[Start of section]

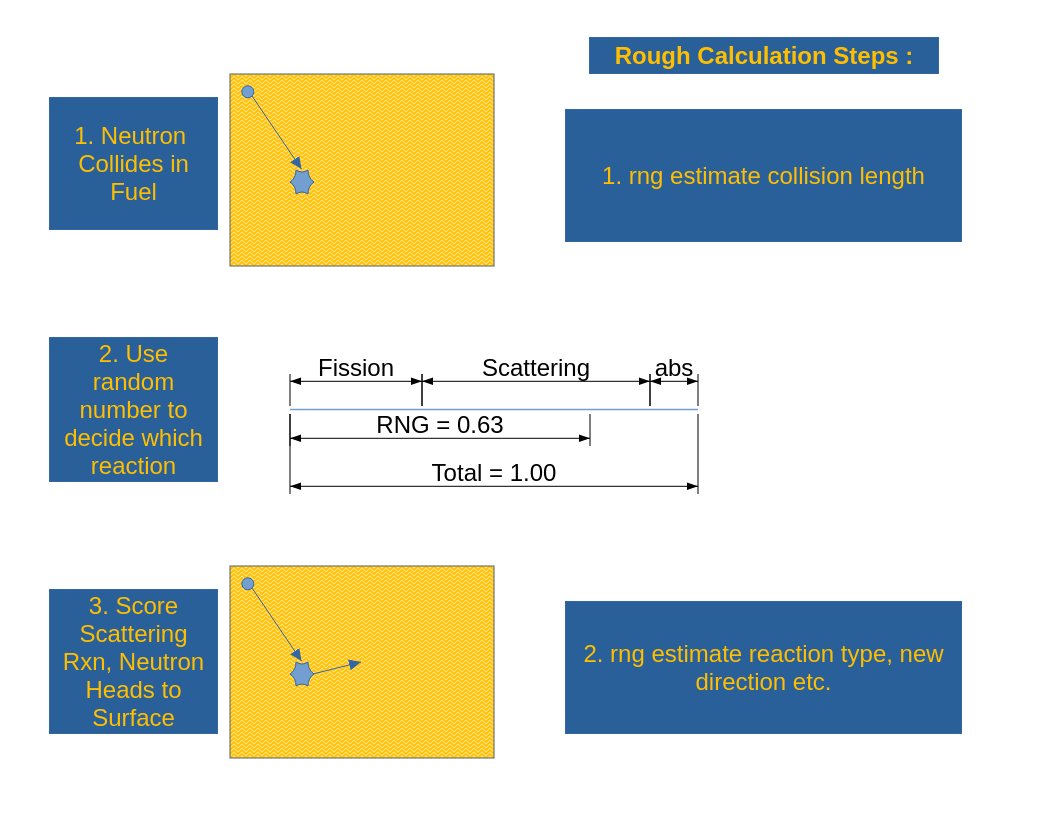
<!DOCTYPE html>
<html lang="en">
<head>
<meta charset="utf-8">
<title>Rough Calculation Steps</title>
<style>
:root {
  --panel: #2a6099;
  --panel-edge: #3465a4;
  --gold: #ffbf00;
  --fuel-light: #ffe27a;
  --particle: #729fcf;
  --ink: #000;
}
* { box-sizing: border-box; margin: 0; }
html, body { width: 1056px; height: 816px; overflow: hidden; background: #fff; }
body { position: relative; font: 24px/28px "Liberation Sans", Arial, sans-serif; }
.diagram { position: absolute; left: 0; top: 0; display: block; }
.diagram text { font-size: 24px; text-anchor: middle; fill: var(--ink); }
.panel {
  position: absolute;
  display: flex; align-items: center; justify-content: center;
  background: var(--panel); border: 1px solid var(--panel-edge);
  color: var(--gold); text-align: center; white-space: nowrap; font-weight: 400; font-size: 24px;
}
.stage { left: 49px; width: 169px; }
.stage-collide { top: 97px; height: 133px; }
.stage-choose { top: 337px; height: 145px; }
.stage-score { top: 589px; height: 145px; }
.heading { left: 589px; top: 37px; width: 350px; height: 37px; font-weight: 700; }
.step { left: 565px; width: 397px; height: 133px; }
.step-length { top: 109px; }
.step-reaction { top: 601px; }
.fuel { fill: url(#fuel-weave); stroke: #555f5f; }
.particle { fill: var(--particle); stroke: var(--panel-edge); }
.path { stroke: var(--panel-edge); fill: none; }
.path-head { fill: var(--panel-edge); }
.dimension { stroke: var(--ink); fill: none; }
.axis { stroke: var(--particle); stroke-width: 1.5; }
</style>
</head>
<body>
<svg class="diagram" width="1056" height="816" viewBox="0 0 1056 816">
  <defs>
    <pattern id="fuel-weave" width="8" height="4" patternUnits="userSpaceOnUse">
      <rect width="8" height="4" fill="#ffbf00"/>
      <path d="M-1 3L2 0L6 4L9 1M-1 -1L2 -4L6 0L9 -3M-1 7L2 4L6 8L9 5" fill="none" stroke="#ffe27a" stroke-width="1.2"/>
    </pattern>
    <marker id="dimension-end" markerWidth="12" markerHeight="8" refX="11" refY="4" orient="auto-start-reverse" markerUnits="userSpaceOnUse">
      <path d="M0 0.3L11 4L0 7.7Z"/>
    </marker>
    <marker id="path-end" markerWidth="13" markerHeight="12" refX="12" refY="6" orient="auto" markerUnits="userSpaceOnUse">
      <path class="path-head" d="M0 0.5L12 6L0 11.5Z"/>
    </marker>
    <g id="collision">
      <rect class="fuel" x="230" y="74" width="264" height="192"/>
      <circle class="particle" cx="247.8" cy="91.8" r="6"/>
      <path class="path" d="M252 96L301.5 169" marker-end="url(#path-end)"/>
      <path class="particle" d="M290 182Q296 178 296 170Q302 174 308 170Q308 178 314 182Q308 186 308 194Q302 190 296 194Q296 186 290 182Z"/>
    </g>
  </defs>

  <use href="#collision"/>
  <g id="scattering">
    <use href="#collision" y="492"/>
    <path class="path" d="M313 674L361 662" marker-end="url(#path-end)"/>
  </g>

  <g id="reaction-scale">
    <path class="dimension" d="M290 374V406M422 374V406M650 374V406M698 374V406M290 414V494M590 414V446M698 414V494"/>
    <path class="dimension" d="M422 374V406M650 374V406M290 414V446"/>
    <path class="axis" d="M290 409.6H698"/>
    <g class="dimension" marker-start="url(#dimension-end)">
      <path d="M290 381.3H422" marker-start="url(#dimension-end)" marker-end="url(#dimension-end)"/>
      <path d="M422 381.3H650" marker-start="url(#dimension-end)" marker-end="url(#dimension-end)"/>
      <path d="M650 381.3H698" marker-start="url(#dimension-end)" marker-end="url(#dimension-end)"/>
      <path d="M290 438.3H590" marker-start="url(#dimension-end)" marker-end="url(#dimension-end)"/>
      <path d="M290 486.3H698" marker-start="url(#dimension-end)" marker-end="url(#dimension-end)"/>
    </g>
    <text x="356" y="376">Fission</text>
    <text x="536" y="376">Scattering</text>
    <text x="674" y="376">abs</text>
    <text x="440" y="433">RNG = 0.63</text>
    <text x="494" y="481">Total = 1.00</text>
  </g>
</svg>

<h1 class="panel heading">Rough Calculation Steps :</h1>

<p class="panel stage stage-collide">1. Neutron&nbsp;<br>Collides in<br>Fuel</p>
<p class="panel stage stage-choose">2. Use<br>random<br>number to<br>decide which<br>reaction</p>
<p class="panel stage stage-score">3. Score<br>Scattering<br>Rxn, Neutron<br>Heads to<br>Surface</p>

<p class="panel step step-length">1. rng estimate collision length</p>
<p class="panel step step-reaction">2. rng estimate reaction type, new<br>direction etc.</p>
</body>
</html>
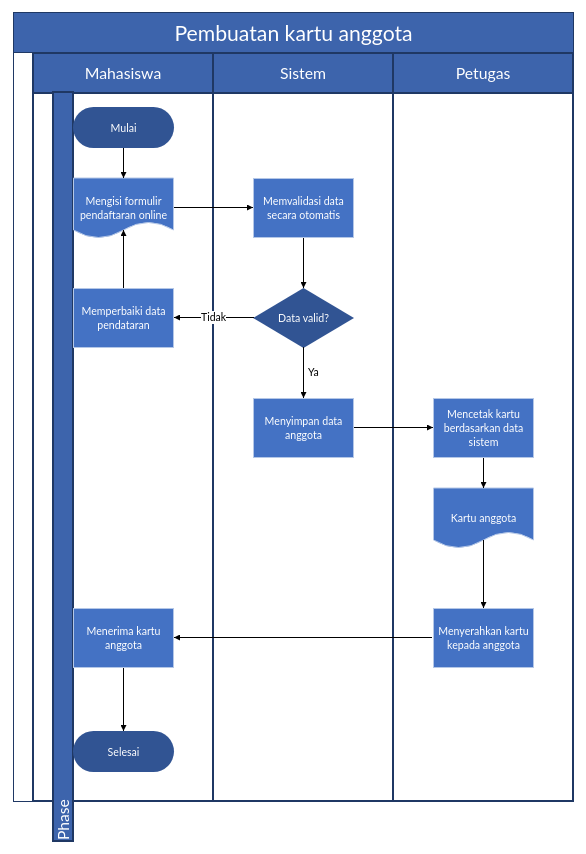
<!DOCTYPE html>
<html lang="id">
<head>
<meta charset="utf-8">
<title>Pembuatan kartu anggota</title>
<style>
  :root {
    --band: #3d64ac;
    --lane-line: #1f3864;
    --step: #4472c4;
    --step-line: #b4c7e7;
    --terminal: #315493;
    --ink: #000;
    --paper: #fff;
  }
  * { box-sizing: border-box; margin: 0; }
  html, body { width: 586px; height: 854px; overflow: hidden; background: var(--paper); }
  body { position: relative; font: 10.6px/14px Lato, "Open Sans", sans-serif; color: var(--paper); }

  .swimlane {
    position: absolute; left: 13px; top: 12px; width: 561px; height: 790px;
    display: grid; grid-template-rows: 40px 1fr;
    border: 1px solid var(--lane-line);
  }
  .title {
    margin: -1px -1px 0; display: flex; align-items: center; justify-content: center;
    background: var(--band); border: 1px solid var(--lane-line);
    font-size: 21.2px; font-weight: 400; line-height: 1;
    padding-top: 2px;
  }
  .lanes { margin-left: 19px; width: 540px; display: grid; grid-template-columns: repeat(3, 180px); }
  .lane { outline: 2px solid var(--lane-line); outline-offset: -1px; }
  .lane h2 {
    height: 40px; display: flex; align-items: center; justify-content: center;
    background: var(--band); outline: 2px solid var(--lane-line); outline-offset: -1px;
    font-size: 15.8px; font-weight: 400; line-height: 1;
  }

  .phase {
    position: absolute; left: 52px; top: 91px; width: 22px; height: 751px;
    display: flex; align-items: center; justify-content: flex-start;
    writing-mode: vertical-rl; transform: rotate(180deg);
    background: var(--band); border: 2px solid var(--lane-line);
    font-size: 15.6px; line-height: 18px;
  }

  .connectors { position: absolute; inset: 0; }
  .connectors path { fill: none; stroke: var(--ink); stroke-width: 1; }
  .connectors .head { fill: var(--ink); stroke: none; }

  .node {
    position: absolute; width: 101px; height: 60px;
    display: flex; align-items: center; justify-content: center;
    text-align: center; white-space: nowrap;
  }
  .process { background: var(--step); border: 1px solid var(--step-line); }
  .terminal { height: 41px; border-radius: 21px; background: var(--terminal); }
  .node svg { position: absolute; left: 0; top: 0; overflow: visible; }
  .node span { position: relative; }
  .document path { fill: var(--step); stroke: var(--step-line); }
  .decision polygon { fill: var(--terminal); }

  .col-student { left: 73px; }
  .col-system { left: 253px; }
  .col-staff { left: 433px; }

  .label { position: absolute; color: var(--ink); background: var(--paper); font-size: 10.5px; line-height: 13px; }
  .label-no { left: 201px; top: 311px; width: 25px; text-align: center; }
  .label-yes { left: 308px; top: 366px; }
</style>
</head>
<body>
  <main class="swimlane">
    <h1 class="title">Pembuatan kartu anggota</h1>
    <div class="lanes">
      <section class="lane"><h2>Mahasiswa</h2></section>
      <section class="lane"><h2>Sistem</h2></section>
      <section class="lane"><h2>Petugas</h2></section>
    </div>
  </main>

  <div class="phase">Phase</div>

  <div class="node terminal col-student" style="top:107px"><span>Mulai</span></div>

  <div class="node document col-student" style="top:178px">
    <svg width="101" height="60" aria-hidden="true"><path d="M.5 0H100.5V52Q75.5 37 50.5 52T.5 52Z"/></svg>
    <span>Mengisi formulir<br>pendaftaran online</span>
  </div>

  <div class="node process col-student" style="top:288px"><span>Memperbaiki data<br>pendataran</span></div>
  <div class="node process col-student" style="top:608px"><span>Menerima kartu<br>anggota</span></div>
  <div class="node terminal col-student" style="top:731px"><span>Selesai</span></div>

  <div class="node process col-system" style="top:178px"><span>Memvalidasi data<br>secara otomatis</span></div>
  <div class="node decision col-system" style="top:288px">
    <svg width="101" height="60" aria-hidden="true"><polygon points="50.5,0 101,30 50.5,60 0,30"/></svg>
    <span>Data valid?</span>
  </div>
  <div class="node process col-system" style="top:398px"><span>Menyimpan data<br>anggota</span></div>

  <div class="node process col-staff" style="top:398px"><span>Mencetak kartu<br>berdasarkan data<br>sistem</span></div>
  <div class="node document col-staff" style="top:488px">
    <svg width="101" height="60" aria-hidden="true"><path d="M.5 0H100.5V52Q75.5 37 50.5 52T.5 52Z"/></svg>
    <span>Kartu anggota</span>
  </div>
  <div class="node process col-staff" style="top:608px"><span>Menyerahkan kartu<br>kepada anggota</span></div>

  <svg class="connectors" width="586" height="854" viewBox="0 0 586 854" aria-hidden="true">
    <defs>
      <marker id="arrow" markerWidth="6" markerHeight="6" refX="6" refY="3" orient="auto" markerUnits="userSpaceOnUse">
        <path class="head" d="M0 0L6 3L0 6Z"/>
      </marker>
    </defs>
    <g marker-end="url(#arrow)">
      <path marker-end="url(#arrow)" d="M123.5 148V178"/>
      <path marker-end="url(#arrow)" d="M174 207.5H253"/>
      <path marker-end="url(#arrow)" d="M303.5 238V288"/>
      <path marker-end="url(#arrow)" d="M254 317.5H174"/>
      <path marker-end="url(#arrow)" d="M123.5 288V230"/>
      <path marker-end="url(#arrow)" d="M303.5 347V398"/>
      <path marker-end="url(#arrow)" d="M354 427.5H433"/>
      <path marker-end="url(#arrow)" d="M483.5 458V488"/>
      <path marker-end="url(#arrow)" d="M483.5 540V608"/>
      <path marker-end="url(#arrow)" d="M432 637.5H174"/>
      <path marker-end="url(#arrow)" d="M123.5 668V731"/>
    </g>
  </svg>

  <span class="label label-no">Tidak</span>
  <span class="label label-yes">Ya</span>
</body>
</html>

[End of section]

■ AIM OF THE EXERCISE
Among the entries, how many lines hold the string "body"? Answer with a bare number.

■ OUTPUT OF THE TASK
8